First we need the full facts, then we can decide for ourselves - that is called democracy
Let's try to put some fairness into the equation. There is a sense in which Charlie Flanagan would be seen as doing the "wrong thing" whatever he did.
If he says, "OK. We backed Saudi Arabia as the pragmatic course of action", human rights activists will hit the ceiling. Their perfectly valid arguments will be augmented by Opposition politicians who will also have other motives, and sometimes less than pristine records on human rights issues.
If the minister says, "No. We did not back the Saudi Arabian candidature because of its women's rights record", the trade and economic brigade will hit the ceiling. Their admittedly more venal arguments will be augmented by an uncertain world of Brexit and Trump, and the reality that someone else will trade with the oil-rich Saudis.
But the real problem for the Foreign Affairs Minister is that he is hiding behind the UN secret ballot on this one. He has insisted it would be irresponsible and damaging to confirm whether Ireland backed Saudi Arabia's successful bid for a seat on a United Nations Commission on women's rights.
Mr Flanagan is rightly facing harsh criticism for refusing to divulge how Ireland voted in the secret UN ballot.
Mr Flanagan and his colleague Justice Minister Frances Fitzgerald have said Ireland observes the key UN conventions including secrecy around elections. "It is my strong view that it would be very damaging to Ireland's ability to conduct international relations successfully if we moved away from this established practice," Mr Flanagan said.

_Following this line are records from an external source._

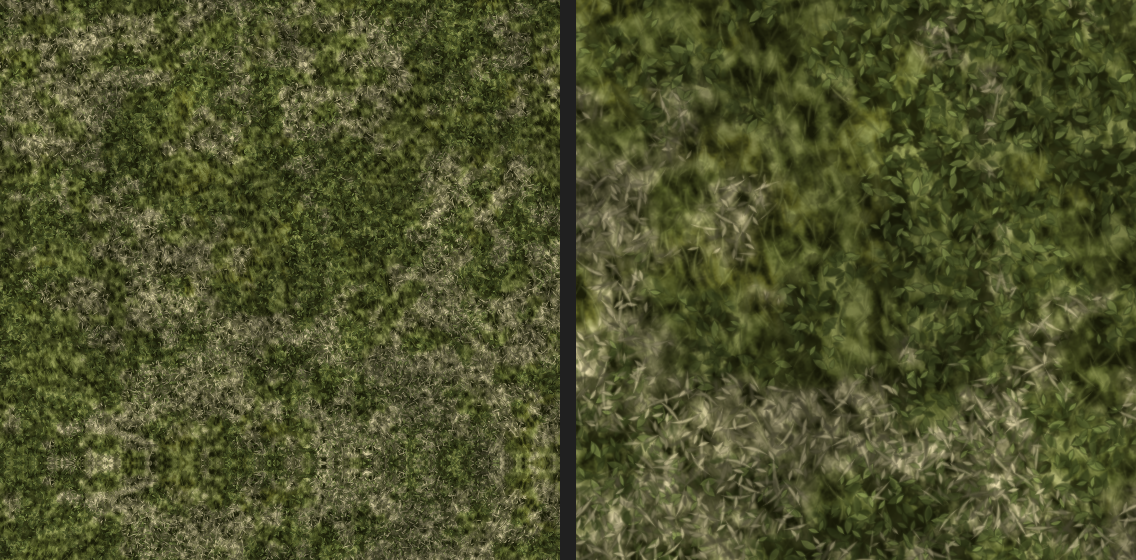
Left: the whole. Right: its middle third, enlarged.
This texture is drawn by a three.js fragment shader. Its source:

```glsl
varying vec2 vUv;

const vec3 SHADOW = vec3(0.12, 0.13, 0.04);
const vec3 GRASS = vec3(0.28, 0.31, 0.13);
const vec3 GRASS_LIGHT = vec3(0.43, 0.45, 0.25);
const vec3 THATCH = vec3(0.36, 0.35, 0.235);
const vec3 STRAW = vec3(0.59, 0.56, 0.44);
const vec3 LEAF_DARK = vec3(0.18, 0.22, 0.085);
const vec3 LEAF_LIGHT = vec3(0.45, 0.50, 0.27);
const vec3 MOSS = vec3(0.34, 0.335, 0.11);
const float PATCH_SCALE = 8.0;
const float GRAIN_SCALE = 95.0;
const float GRAIN_CONTRAST = 2.2;
const float EDGE = 0.0011;
const float FOLD_HEIGHT = 0.173;
const float UPRIGHT = 1.57;
const float ANY_ANGLE = 6.28;
const float EXPOSURE = 1.10;
const float PIVOT_LIGHT = 0.30;
const float LIGHT_CONTRAST = 0.32;

float hash(vec2 p) {
  return fract(sin(dot(p, vec2(127.1, 311.7))) * 43758.5453);
}

float noise(vec2 p) {
  vec2 i = floor(p);
  vec2 f = fract(p);
  f = f * f * (3.0 - 2.0 * f);
  float low = mix(hash(i), hash(i + vec2(1.0, 0.0)), f.x);
  float high = mix(hash(i + vec2(0.0, 1.0)), hash(i + 1.0), f.x);
  return mix(low, high, f.y);
}

float fbm(vec2 p) {
  float sum = 0.0;
  float weight = 0.533;
  for (int i = 0; i < 4; i++) {
    sum += weight * noise(p);
    p = mat2(1.6, 1.2, -1.2, 1.6) * p + 17.3;
    weight *= 0.5;
  }
  return sum;
}

// Soft-edged patch made of a broad and a ragged noise
float patchMask(vec2 p, float seed, float start, float end) {
  float broad = fbm(p * PATCH_SCALE + seed);
  float ragged = fbm(p * PATCH_SCALE * 4.0 + seed * 2.0);
  return smoothstep(start, end, 0.5 * broad + 0.5 * ragged);
}

vec3 ramp(vec3 dark, vec3 middle, vec3 light, float t) {
  return t < 0.5 ? mix(dark, middle, t * 2.0) : mix(middle, light, t * 2.0 - 1.0);
}

// Scattered pointed blades: x = coverage, y = random tone, z = side lighting
vec3 blades(vec2 p, float cells, vec2 size, float spread, float seed) {
  vec2 g = p * cells;
  vec2 home = floor(g);
  float soft = EDGE * cells;
  vec3 result = vec3(0.0);
  for (int y = -1; y <= 1; y++) {
    for (int x = -1; x <= 1; x++) {
      vec2 cell = home + vec2(float(x), float(y));
      vec2 key = cell + seed;
      vec2 centre = cell + vec2(hash(key), hash(key + 41.7));
      float angle = UPRIGHT + (hash(key + 73.1) - 0.5) * spread;
      float c = cos(angle);
      float s = sin(angle);
      vec2 q = mat2(c, -s, s, c) * (g - centre);
      q.y += (hash(key + 19.9) - 0.5) * 0.5 * q.x * q.x;
      float along = q.x / size.x;
      float dist = abs(q.y) - size.y * (1.0 - along * along);
      float cover = 1.0 - smoothstep(-soft, soft, dist);
      float side = clamp(0.5 + 0.5 * q.y / size.y, 0.0, 1.0);
      result.yz = mix(result.yz, vec2(hash(key + 97.3), side), cover);
      result.x = max(result.x, cover);
    }
  }
  return result;
}

void main() {
  // The lower strip mirrors the ground above it
  vec2 p = vec2(vUv.x, FOLD_HEIGHT + abs(vUv.y - FOLD_HEIGHT));
  float dry = patchMask(p, 3.7, 0.45, 0.63);
  float leafy = patchMask(p, 21.4, 0.40, 0.57) * (1.0 - 0.5 * dry);
  float mossy = patchMask(p, 48.2, 0.52, 0.68) * (1.0 - leafy);

  // Ground: clumpy grain mixed with fine upright streaks
  float clumps = fbm(p * GRAIN_SCALE);
  float streaks = noise(vec2(p.x + 0.25 * p.y, p.y * 0.5) * GRAIN_SCALE * 2.7);
  float grain = mix(clumps, streaks, 0.25);
  float tone = clamp(0.5 + (grain - 0.5) * GRAIN_CONTRAST, 0.0, 1.0);
  vec3 green = ramp(SHADOW, mix(GRASS, MOSS, 0.6 * mossy), GRASS_LIGHT, tone);
  vec3 color = mix(green, ramp(SHADOW, THATCH, STRAW, tone), dry);

  // Thin grass, lying more freely in the dry patches
  vec3 grass = blades(p, 105.0, vec2(0.8, 0.12), 1.8, 5.0);
  vec3 grassColor = mix(GRASS * 0.75, mix(GRASS_LIGHT, STRAW, dry * 0.6), grass.y);
  color = mix(color, grassColor, grass.x * 0.5);

  // Dark gaps between the weeds
  float gaps = smoothstep(0.50, 0.64, fbm(p * 82.0 + 9.1));
  color = mix(color, SHADOW, gaps * (0.3 + 0.5 * leafy));

  // Broad weed leaves in two sizes
  for (int i = 0; i < 2; i++) {
    float layer = float(i);
    vec3 leaf = blades(p, 88.0 + 52.0 * layer, vec2(0.52, 0.23), ANY_ANGLE, 130.0 + 60.0 * layer);
    float light = leaf.y * leaf.y * 0.8 + leaf.z * 0.2;
    float shown = leaf.x * smoothstep(0.2, 0.8, leafy + 0.25 * leaf.y);
    color = mix(color, mix(LEAF_DARK * 0.85, LEAF_LIGHT, light), shown * 0.75);
  }

  // Bleached stalks and short litter
  for (int i = 0; i < 2; i++) {
    float layer = float(i);
    vec3 stalk = blades(p, 78.0 + 62.0 * layer, vec2(0.7 - 0.2 * layer, 0.10 + 0.09 * layer), ANY_ANGLE, 310.0 + 70.0 * layer);
    float shown = stalk.x * smoothstep(0.35, 0.9, dry + 0.3 * stalk.y);
    color = mix(color, mix(THATCH * 0.65, STRAW, stalk.y), shown * 0.7);
  }

  // Slow changes of light, then deeper shadows and brighter tips
  color *= 0.78 + 0.44 * fbm(p * 15.0 + 31.0);
  float light = dot(color, vec3(0.3, 0.6, 0.1));
  color *= EXPOSURE * pow(light / PIVOT_LIGHT, LIGHT_CONTRAST);
  gl_FragColor = vec4(color, 1.0);
}
```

The Foreign Affairs Minister has added that it would be "irresponsible" to abandon a practice that has been observed by all previous governments. He said it was grounded on protecting and promoting the values of small countries on the world stage.
The latter is surely code for protecting the small UN member states from being "bullied" by all the bigger ones - especially those who like to regularly veto initiatives. But it is pretty limp stuff.
Many big UN votes are taken in public session. At all events foreign policy for a country like Ireland has to be conducted almost completely in plain view.
Ireland's decisions should be placed face-up on the table and defended accordingly.
This UN Commission on the Status of Women is worthy of respect and support. It was set up in 1946 and is the principal global intergovernmental body exclusively dedicated to the promotion of gender equality.
For many brave and beleaguered defenders of women's rights it is among the few sources of solace.
It does vital work documenting the reality of women's lives throughout the world.
The global campaign group Human Rights Watch acknowledges "marginal improvements" on women's rights in Saudi Arabia in recent years. But men continue to control female relatives' lives and women in Saudi Arabia could not vote until two years ago.
It is very likely that Ireland backed its candidature. Dublin officials insist it is not linked to a current campaign by Ireland to secure a temporary seat on the UN's controlling security council.
Neither will they link it with lucrative Saudi trade prospects, but their discomfiture is real. A similar controversy erupted in Belgium, where its Prime Minister Charles Michel said his government would have voted differently if given another chance.
Mr Flanagan is on firmer ground arguing Ireland does raise human rights concerns when it can. He also argues that "quiet diplomacy" has a better chance than public admonishment.
It is also a bit rich of Fianna Fáil to be suddenly paragons of transparency in this matter. Its party leader, Micheál Martin, was foreign affairs minister from 2008 until 2011. Did he reveal Ireland's past votes in such elections? "I don't know - but he never voted for Saudi Arabia to join a women's rights commission," his spokesman replied.